### Your assignment:
Return all lines from the entries below in which the word "track" is present.

### Record excerpts:
--*--
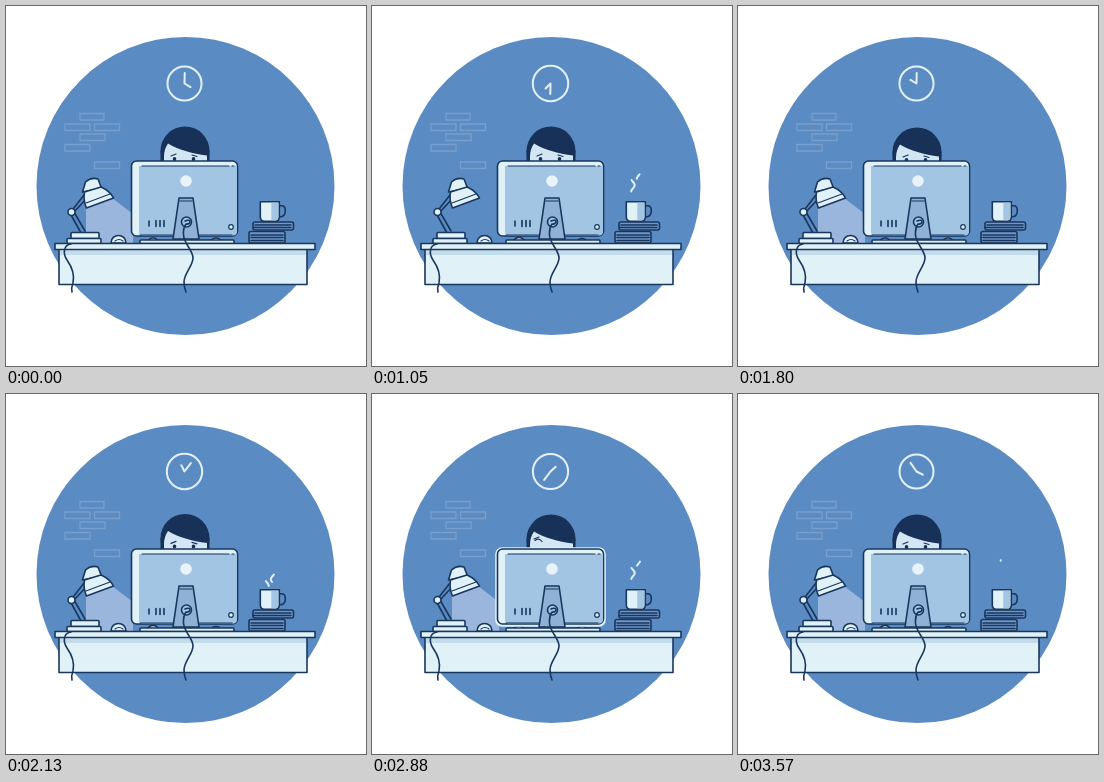
An HTML page for the animation above (3600 ms loop, 360 by 360 pixels).

```html
<!DOCTYPE html>
<html lang="en">
<head>
<meta charset="utf-8">
<title>Late at the desk</title>
<style>
html, body { margin: 0; width: 100%; height: 100%; overflow: hidden; background: #fff; }
svg { display: block; width: 100vw; height: 100vh; }
.ink { stroke: #19365d; stroke-width: 1.6; stroke-linejoin: round; stroke-linecap: round; }
.line { fill: none; }
.pale { fill: #e1f1f8; }
.mid { fill: #a2c5e3; }
.dark { fill: #183158; }
.thin { stroke-width: 1.2; }
.chalk { fill: none; stroke: #e4f0f8; stroke-width: 2; stroke-linecap: round; stroke-linejoin: round; }
</style>
</head>
<body>
<svg viewBox="0 0 360 360">
  <defs>
    <clipPath id="screenClip"><rect x="133" y="155" width="98" height="74.500" rx="4"/></clipPath>
    <clipPath id="headClip"><path d="M140 100H220V157H140Z"/></clipPath>
  </defs>
  <circle cx="179.500" cy="180" r="149" fill="#5b8bc3"/>

  <path class="line" stroke="#799fcc" stroke-width="1.3"
    d="M74 107.500h24v6.500h-24zM59 118h25v6.500h-25zM88.500 118h25v6.500h-25zM74 128h25v6.500h-25zM59 138.500h25v6.500h-25zM88.500 156h25v6.500h-25z"/>

  <circle id="ring" class="chalk" cx="178.500" cy="77.500" r="17"/>
  <path id="hands" class="chalk"/>

  <g clip-path="url(#headClip)">
    <g id="head">
      <circle class="dark" cx="179" cy="144.500" r="24.500"/>
      <path class="dark" d="M154.500 144H203.500V170H154.500Z"/>
      <path fill="#d3e6f4" d="M158 170V150Q158 143 162 137C172 143 186 147 201 149V170Z"/>
      <g id="eyes" class="line ink">
        <path class="thin" d="M165 149.500l5-2M186 148.500l5 1.500"/>
        <g id="open" class="dark" stroke="none"><ellipse cx="168.500" cy="152.500" rx="1.800" ry="2"/><ellipse cx="187.500" cy="152.500" rx="1.800" ry="2"/></g>
        <path id="wink" class="thin" d="M166 151q4-3 7 1"/>
      </g>
    </g>
  </g>

  <path id="beam" fill="#9ab6dd" d="M80 198L106 192L127 208V237H80Z"/>

  <g class="ink pale">
    <path class="line" d="M75 227L64 207L78 189M79 225L68 206L81 192"/>
    <circle cx="65.500" cy="206" r="3.500"/>
    <path d="M76.500 186L79.500 176Q85 171 92 173L95.500 182Z"/>
    <path d="M78.500 186L95 181Q104 185 107.500 192L80.500 202Q77 194 78.500 186Z"/>
    <path class="line thin" d="M80 197L104 188"/>
    <rect x="65" y="226.500" width="28" height="6" rx="1"/>
    <rect x="61" y="232.500" width="34" height="5" rx="1"/>
    <path d="M105 237C105 227 120 227 120 237Z"/>
    <path class="line thin" d="M109 235q4-3 8 0"/>
  </g>

  <g class="ink">
    <g fill="#6f97c8">
      <rect x="247" y="216" width="40.500" height="8" rx="2"/>
      <rect x="243" y="225.500" width="36" height="11.500" rx="2"/>
    </g>
    <path class="line" d="M249 219H285M247 221.500H285M245 229H277M245 231.500H277M245 234.500H277"/>
    <g transform="translate(0.300 0.800)">
      <path class="line" d="M273 199h2.500q3.500 0 3.500 5t-4 6h-2"/>
      <path class="pale" d="M254 195H273V210Q273 214.500 269 214.500H258Q254 214.500 254 210Z"/>
      <path class="mid" stroke="none" d="M265 196H272V210Q272 213.500 269 213.500H265Z"/>
    </g>
  </g>
  <path id="steamA" class="chalk"/>
  <path id="steamB" class="chalk"/>

  <g class="ink">
    <g class="pale">
      <path id="handL" d="M140 237q7-10 14 0z"/>
      <path id="handR" d="M203 237q7-10 14 0z"/>
      <rect x="134" y="234" width="94" height="3.500" rx="1"/>
    </g>
    <rect id="halo" class="pale" style="stroke:#e1f1f8" x="124" y="154" width="109" height="78" rx="6"/>
    <rect class="pale" x="125.500" y="155" width="106" height="75" rx="5"/>
    <path class="mid" stroke="none" clip-path="url(#screenClip)" d="M133 160H231V230H133Z"/>
    <path class="line thin" d="M136 160H223M226 160h2M134 229H226"/>
    <path class="line" d="M143 215v5M150 214.500v6M154 214.500v6M158 214.500v6"/>
    <circle class="pale thin" cx="225" cy="221" r="2.300"/>
    <circle fill="#e9f4fa" stroke="none" cx="180" cy="175" r="5.800"/>
    <path fill="#8fb1d6" d="M173 192H187L193 233H167Z"/>
    <path class="line thin" d="M174 195h12"/>
    <circle fill="#a2c5e3" cx="180.500" cy="216" r="5"/>
  </g>

  <g class="ink pale">
    <rect x="53" y="243" width="248" height="35.500"/>
    <path fill="#c3dcec" stroke="none" d="M54 244H300V249H54Z"/>
    <rect x="49" y="237.500" width="260" height="6"/>
    <path class="line" d="M65 238C57 239 57 248 61 254C66 261 69 268 67 277Q65 282 66 286"/>
    <path class="line" d="M179 215C186 212 185 219 180 218Q177 222 177.500 229C178 238 187 244 187 252C187 260 178 267 178 276Q178 281 180 286"/>
  </g>
</svg>
<script>
const LOOP = 3600;
const el = id => document.getElementById(id);
const set = (id, attrs) => Object.entries(attrs).forEach(([k, v]) => el(id).setAttribute(k, v));
const bump = (t, at, width) => Math.exp(-(((t - at) / width) ** 2));

// Interpolates through [position, value] pairs.
function track(x, keys) {
  let [x0, v0] = keys[0];
  for (const [x1, v1] of keys) {
    if (x <= x1) return x1 === x0 ? v1 : v0 + (v1 - v0) * (x - x0) / (x1 - x0);
    [x0, v0] = [x1, v1];
  }
  return v0;
}

function hand(degrees, length) {
  const a = degrees * Math.PI / 180;
  return `${178.5 + length * Math.sin(a)} ${77.5 - length * Math.cos(a)}`;
}

function steam(id, x, head, tail) {
  let d = '';
  for (let y = tail; y > head; y -= 0.5) d += `${d ? 'L' : 'M'}${x + 1.7 * Math.sin(y * 0.5)} ${y}`;
  set(id, { d });
}

function draw(t) {
  set('hands', { d: `M${hand(t * 1.2, 10.5)}L178.5 77.5L${hand(120 + t * 0.1, 7)}` });
  const alarm = bump(t, 2430, 150);
  const pulse = 2 * bump(t % 1800, 700, 350);
  const mix = (a, b) => a + (b - a) * alarm;
  set('ring', { r: 17 + pulse + alarm * 0.6 });
  el('ring').style.stroke = `rgb(${mix(228, 186)},${mix(240, 128)},${mix(248, 143)})`;
  el('ring').style.strokeWidth = mix(2, 4);
  el('hands').style.stroke = el('ring').style.stroke;
  el('hands').style.strokeWidth = mix(2, 3);

  const turn = bump(t, 2880, 170);
  const bob = track(t, [[0, 0.5], [540, -2.5], [1050, 0.5], [1800, 1.5], [2430, -1.5], [2880, 0.5], [LOOP, 0.5]]);
  set('head', { transform: `translate(0 ${bob})` });
  set('eyes', { transform: `translate(${-3 * turn} ${-5 * turn})` });
  el('open').style.display = turn > 0.5 ? 'none' : '';
  el('wink').style.display = turn > 0.5 ? '' : 'none';

  set('halo', { opacity: Math.max(bump(t, 540, 150), bump(t, 2880, 150)) });
  const tap = Math.sin(t * Math.PI / 90);
  set('handL', { transform: `translate(0 ${tap * 0.7})` });
  set('handR', { transform: `translate(0 ${-tap * 0.7})` });

  el('beam').style.display = t >= 960 && t < 1140 ? 'none' : '';

  const p = t % 1800 / 1800;
  steam('steamA', 261, track(p, [[0.05, 192], [0.3, 182], [0.6, 173.5], [0.9, 166]]),
    track(p, [[0.38, 192], [0.6, 185], [0.985, 166.6], [1, 166]]));
  steam('steamB', 266.5, track(p, [[0, 188], [0.3, 175], [0.58, 168], [0.62, 167]]),
    track(p, [[0.33, 188], [0.58, 173], [0.61, 171], [0.68, 167]]));
}

function tick() {
  draw(performance.now() % LOOP);
  requestAnimationFrame(tick);
}
tick();
</script>
</body>
</html>
```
--*--
### Solution below:
function track(x, keys) {
  const bob = track(t, [[0, 0.5], [540, -2.5], [1050, 0.5], [1800, 1.5], [2430, -1.5], [2880, 0.5], [LOOP, 0.5]]);
  steam('steamA', 261, track(p, [[0.05, 192], [0.3, 182], [0.6, 173.5], [0.9, 166]]),
    track(p, [[0.38, 192], [0.6, 185], [0.985, 166.6], [1, 166]]));
  steam('steamB', 266.5, track(p, [[0, 188], [0.3, 175], [0.58, 168], [0.62, 167]]),
    track(p, [[0.33, 188], [0.58, 173], [0.61, 171], [0.68, 167]]));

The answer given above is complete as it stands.